▸ Task instructions:
Only the lines from the start of the data below through the line that contains "--red: #63282b;" are to be copied, exactly and without pictures.

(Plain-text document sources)

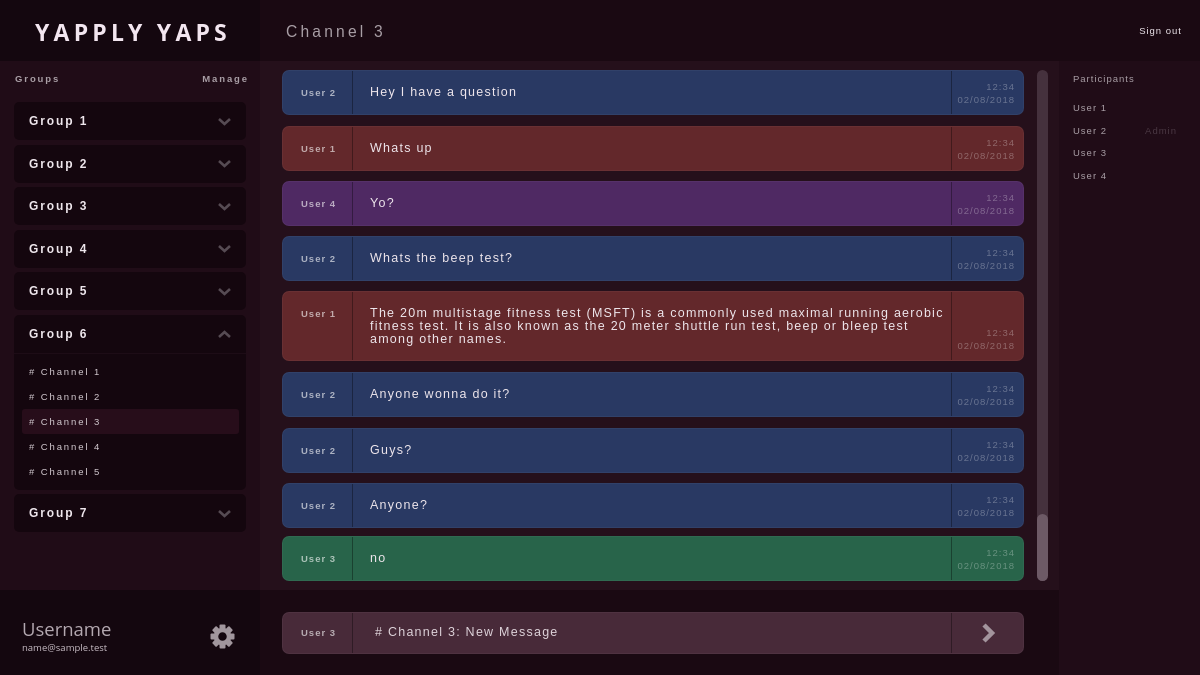
<!DOCTYPE html>
<html lang="en">
<head>
<meta charset="utf-8">
<title>Yapply Yaps – Channel 3</title>
<style>
:root {
  --ink-deep: #14070f;
  --bar: #1a0912;
  --side: #200c17;
  --main: #25101b;
  --card: #14060e;
  --selected: #270d1a;
  --blue: #293963;
  --red: #63282b;
  --purple: #4f2963;
  --green: #28644a;
  --composer: #482a39;
  --text: #eee6ec;
  --muted: #a99fa6;
  --icon: #564b53;
}
* { box-sizing: border-box; margin: 0; padding: 0; }
body { width: 1200px; height: 675px; overflow: hidden; background: var(--main); }
a { color: inherit; text-decoration: none; }
ul { list-style: none; }
.app {
  width: 1200px; height: 675px; overflow: hidden;
  display: grid;
  grid-template-columns: 260px 799px 141px;
  grid-template-rows: 61px 529px 85px;
  font: 9.5px/13px "Liberation Sans", Arial, sans-serif;
  letter-spacing: 1px;
  color: var(--text);
  white-space: nowrap;
}
.brand {
  background: var(--ink-deep);
  display: flex; align-items: center; justify-content: center;
  padding: 2px 0 0 6px;
  font: 700 23px/30px "Open Sans", sans-serif;
  font-kerning: none;
  letter-spacing: 4.2px;
  color: #f3e6f0;
}
.topbar {
  grid-column: 2 / 4;
  background: var(--bar);
  display: flex; align-items: center; justify-content: space-between;
  padding: 0 18px 0 26px;
}
.topbar h1 { font-size: 15.6px; line-height: 20px; font-weight: 400; letter-spacing: 3.2px; color: var(--muted); padding-top: 2px; }

.groups { background: var(--side); padding: 11px 14px 0; letter-spacing: 1.9px; }
.groups-head { display: flex; justify-content: space-between; margin: 0 -3px 17px 1px; font-weight: 700; color: var(--muted); }
.group-list { display: flex; flex-direction: column; gap: 4.5px; }
.group { background: var(--card); border-radius: 5px; }
.group-title { display: flex; align-items: center; justify-content: space-between; height: 38px; padding: 1px 15px 0; font-size: 12px; font-weight: 700; }
.chevron { width: 13px; height: 8px; fill: none; stroke: var(--icon); stroke-width: 2.6; }
.chevron.up { transform: rotate(180deg); }
.channels { border-top: 1px solid #1d0c16; height: 137px; padding: 5px 7px 0 8px; }
.channels a { display: flex; align-items: center; height: 25px; padding-left: 7px; border-radius: 3px; color: #d5ccd2; }
.channels .current { background: var(--selected); }

.chat { background: var(--main); display: flex; gap: 13px; padding: 9px 11px 0 22px; }
.messages { width: 742px; display: flex; flex-direction: column; gap: 10px; }
.message { display: grid; grid-template-columns: 69px 600px 73px; flex: none; height: 45px; border-radius: 7px; border: 1px solid #ffffff0a; width: 742px; }
.message.long { height: 70px; }
.message.nudge { margin-top: 1px; }
.message.last { margin-top: -2px; }
.blue { background: var(--blue); }
.red { background: var(--red); }
.purple { background: var(--purple); }
.green { background: var(--green); }
.author { padding: 15px 0 0 18px; font-weight: 700; color: #ffffff9c; }
.body { padding: 15px 0 0 17px; border: solid #00000059; border-width: 0 1px; font-size: 12.5px; letter-spacing: 1.25px; }
.message time { display: flex; flex-direction: column; justify-content: flex-end; padding: 0 10px 8px 0; text-align: right; color: #ffffff4d; }
.scrollbar { width: 11px; height: 511px; border-radius: 6px; background: #45313d; display: flex; align-items: flex-end; }
.thumb { width: 11px; height: 67px; border-radius: 6px; background: #6d5a66; }

.participants { grid-column: 3; grid-row: 2 / 4; background: var(--side); padding: 11px 23px 0 14px; color: var(--muted); }
.participants h2 { font-size: 9.5px; font-weight: 400; margin-bottom: 16px; }
.participants ul { display: flex; flex-direction: column; gap: 9.5px; }
.participants li { display: flex; justify-content: space-between; }
.role { color: #4a3843; }

.account { grid-column: 1; grid-row: 3; background: var(--ink-deep); display: flex; align-items: center; justify-content: space-between; padding: 6px 25px 0 22px; font-family: "Open Sans", sans-serif; letter-spacing: 0; color: #c9bec6; }
.account strong { display: block; font-size: 18.5px; line-height: 24px; font-weight: 400; color: #b3a8b0; }
.account span { display: block; line-height: 14px; }
.gear { width: 25px; height: 25px; fill: #a1969d; margin-bottom: -2px; }
.compose { grid-column: 2; grid-row: 3; background: var(--bar); padding: 22px 22px 0; }
.composer { display: grid; grid-template-columns: 69px 600px 73px; width: 742px; height: 42px; border-radius: 7px; background: var(--composer); border: 1px solid #ffffff0a; }
.composer .author { padding-top: 13px; }
.composer .body { padding: 13px 0 0 22px; color: #ded3da; }
.send { display: flex; align-items: center; justify-content: center; }
.send svg { width: 14px; height: 22px; fill: none; stroke: #a3949d; stroke-width: 4.5; }
</style>
</head>
<body>
<svg width="0" height="0" style="position:absolute" aria-hidden="true">
  <defs>
    <symbol id="chevron" viewBox="0 0 13 8"><polyline points="1,1 6.5,6 12,1"/></symbol>
    <rect id="tooth" x="-3" y="-12" width="6" height="6" rx="1"/>
  </defs>
</svg>
<div class="app">
  <div class="brand">YAPPLY YAPS</div>
  <header class="topbar">
    <h1>Channel 3</h1>
    <a href="#">Sign out</a>
  </header>

  <nav class="groups">
    <div class="groups-head"><span>Groups</span><a href="#">Manage</a></div>
    <div class="group-list">
      <div class="group"><div class="group-title">Group 1<svg class="chevron"><use href="#chevron"/></svg></div></div>
      <div class="group"><div class="group-title">Group 2<svg class="chevron"><use href="#chevron"/></svg></div></div>
      <div class="group"><div class="group-title">Group 3<svg class="chevron"><use href="#chevron"/></svg></div></div>
      <div class="group"><div class="group-title">Group 4<svg class="chevron"><use href="#chevron"/></svg></div></div>
      <div class="group"><div class="group-title">Group 5<svg class="chevron"><use href="#chevron"/></svg></div></div>
      <div class="group">
        <div class="group-title">Group 6<svg class="chevron up"><use href="#chevron"/></svg></div>
        <ul class="channels">
          <li><a href="#"># Channel 1</a></li>
          <li><a href="#"># Channel 2</a></li>
          <li><a href="#" class="current"># Channel 3</a></li>
          <li><a href="#"># Channel 4</a></li>
          <li><a href="#"># Channel 5</a></li>
        </ul>
      </div>
      <div class="group"><div class="group-title">Group 7<svg class="chevron"><use href="#chevron"/></svg></div></div>
    </div>
  </nav>

  <main class="chat">
    <div class="messages">
      <article class="message blue"><b class="author">User 2</b><p class="body">Hey I have a question</p><time><span>12:34</span><span>02/08/2018</span></time></article>
      <article class="message red nudge"><b class="author">User 1</b><p class="body">Whats up</p><time><span>12:34</span><span>02/08/2018</span></time></article>
      <article class="message purple"><b class="author">User 4</b><p class="body">Yo?</p><time><span>12:34</span><span>02/08/2018</span></time></article>
      <article class="message blue"><b class="author">User 2</b><p class="body">Whats the beep test?</p><time><span>12:34</span><span>02/08/2018</span></time></article>
      <article class="message red long"><b class="author">User 1</b><p class="body">The 20m multistage fitness test (MSFT) is a commonly used maximal running aerobic<br>fitness test. It is also known as the 20 meter shuttle run test, beep or bleep test<br>among other names.</p><time><span>12:34</span><span>02/08/2018</span></time></article>
      <article class="message blue nudge"><b class="author">User 2</b><p class="body">Anyone wonna do it?</p><time><span>12:34</span><span>02/08/2018</span></time></article>
      <article class="message blue nudge"><b class="author">User 2</b><p class="body">Guys?</p><time><span>12:34</span><span>02/08/2018</span></time></article>
      <article class="message blue"><b class="author">User 2</b><p class="body">Anyone?</p><time><span>12:34</span><span>02/08/2018</span></time></article>
      <article class="message green last"><b class="author">User 3</b><p class="body">no</p><time><span>12:34</span><span>02/08/2018</span></time></article>
    </div>
    <div class="scrollbar"><div class="thumb"></div></div>
  </main>

  <aside class="participants">
    <h2>Participants</h2>
    <ul>
      <li>User 1</li>
      <li>User 2<span class="role">Admin</span></li>
      <li>User 3</li>
      <li>User 4</li>
    </ul>
  </aside>

  <div class="account">
    <div><strong>Username</strong><span>name@sample.test</span></div>
    <svg class="gear" viewBox="-12.5 -12.5 25 25" role="img" aria-label="Settings">
      <use href="#tooth"/>
      <use href="#tooth" transform="rotate(45)"/>
      <use href="#tooth" transform="rotate(90)"/>
      <use href="#tooth" transform="rotate(135)"/>
      <use href="#tooth" transform="rotate(180)"/>
      <use href="#tooth" transform="rotate(225)"/>
      <use href="#tooth" transform="rotate(270)"/>
      <use href="#tooth" transform="rotate(315)"/>
      <circle r="6.5" fill="none" stroke="#a1969d" stroke-width="4.5"/>
    </svg>
  </div>

  <footer class="compose">
    <div class="composer">
      <b class="author">User 3</b>
      <p class="body"># Channel 3: New Message</p>
      <a class="send" href="#" aria-label="Send"><svg viewBox="0 0 14 22"><polyline points="2,3 10,11 2,19"/></svg></a>
    </div>
  </footer>
</div>
</body>
</html>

▸ Answer to this problem:
<!DOCTYPE html>
<html lang="en">
<head>
<meta charset="utf-8">
<title>Yapply Yaps – Channel 3</title>
<style>
:root {
  --ink-deep: #14070f;
  --bar: #1a0912;
  --side: #200c17;
  --main: #25101b;
  --card: #14060e;
  --selected: #270d1a;
  --blue: #293963;
  --red: #63282b;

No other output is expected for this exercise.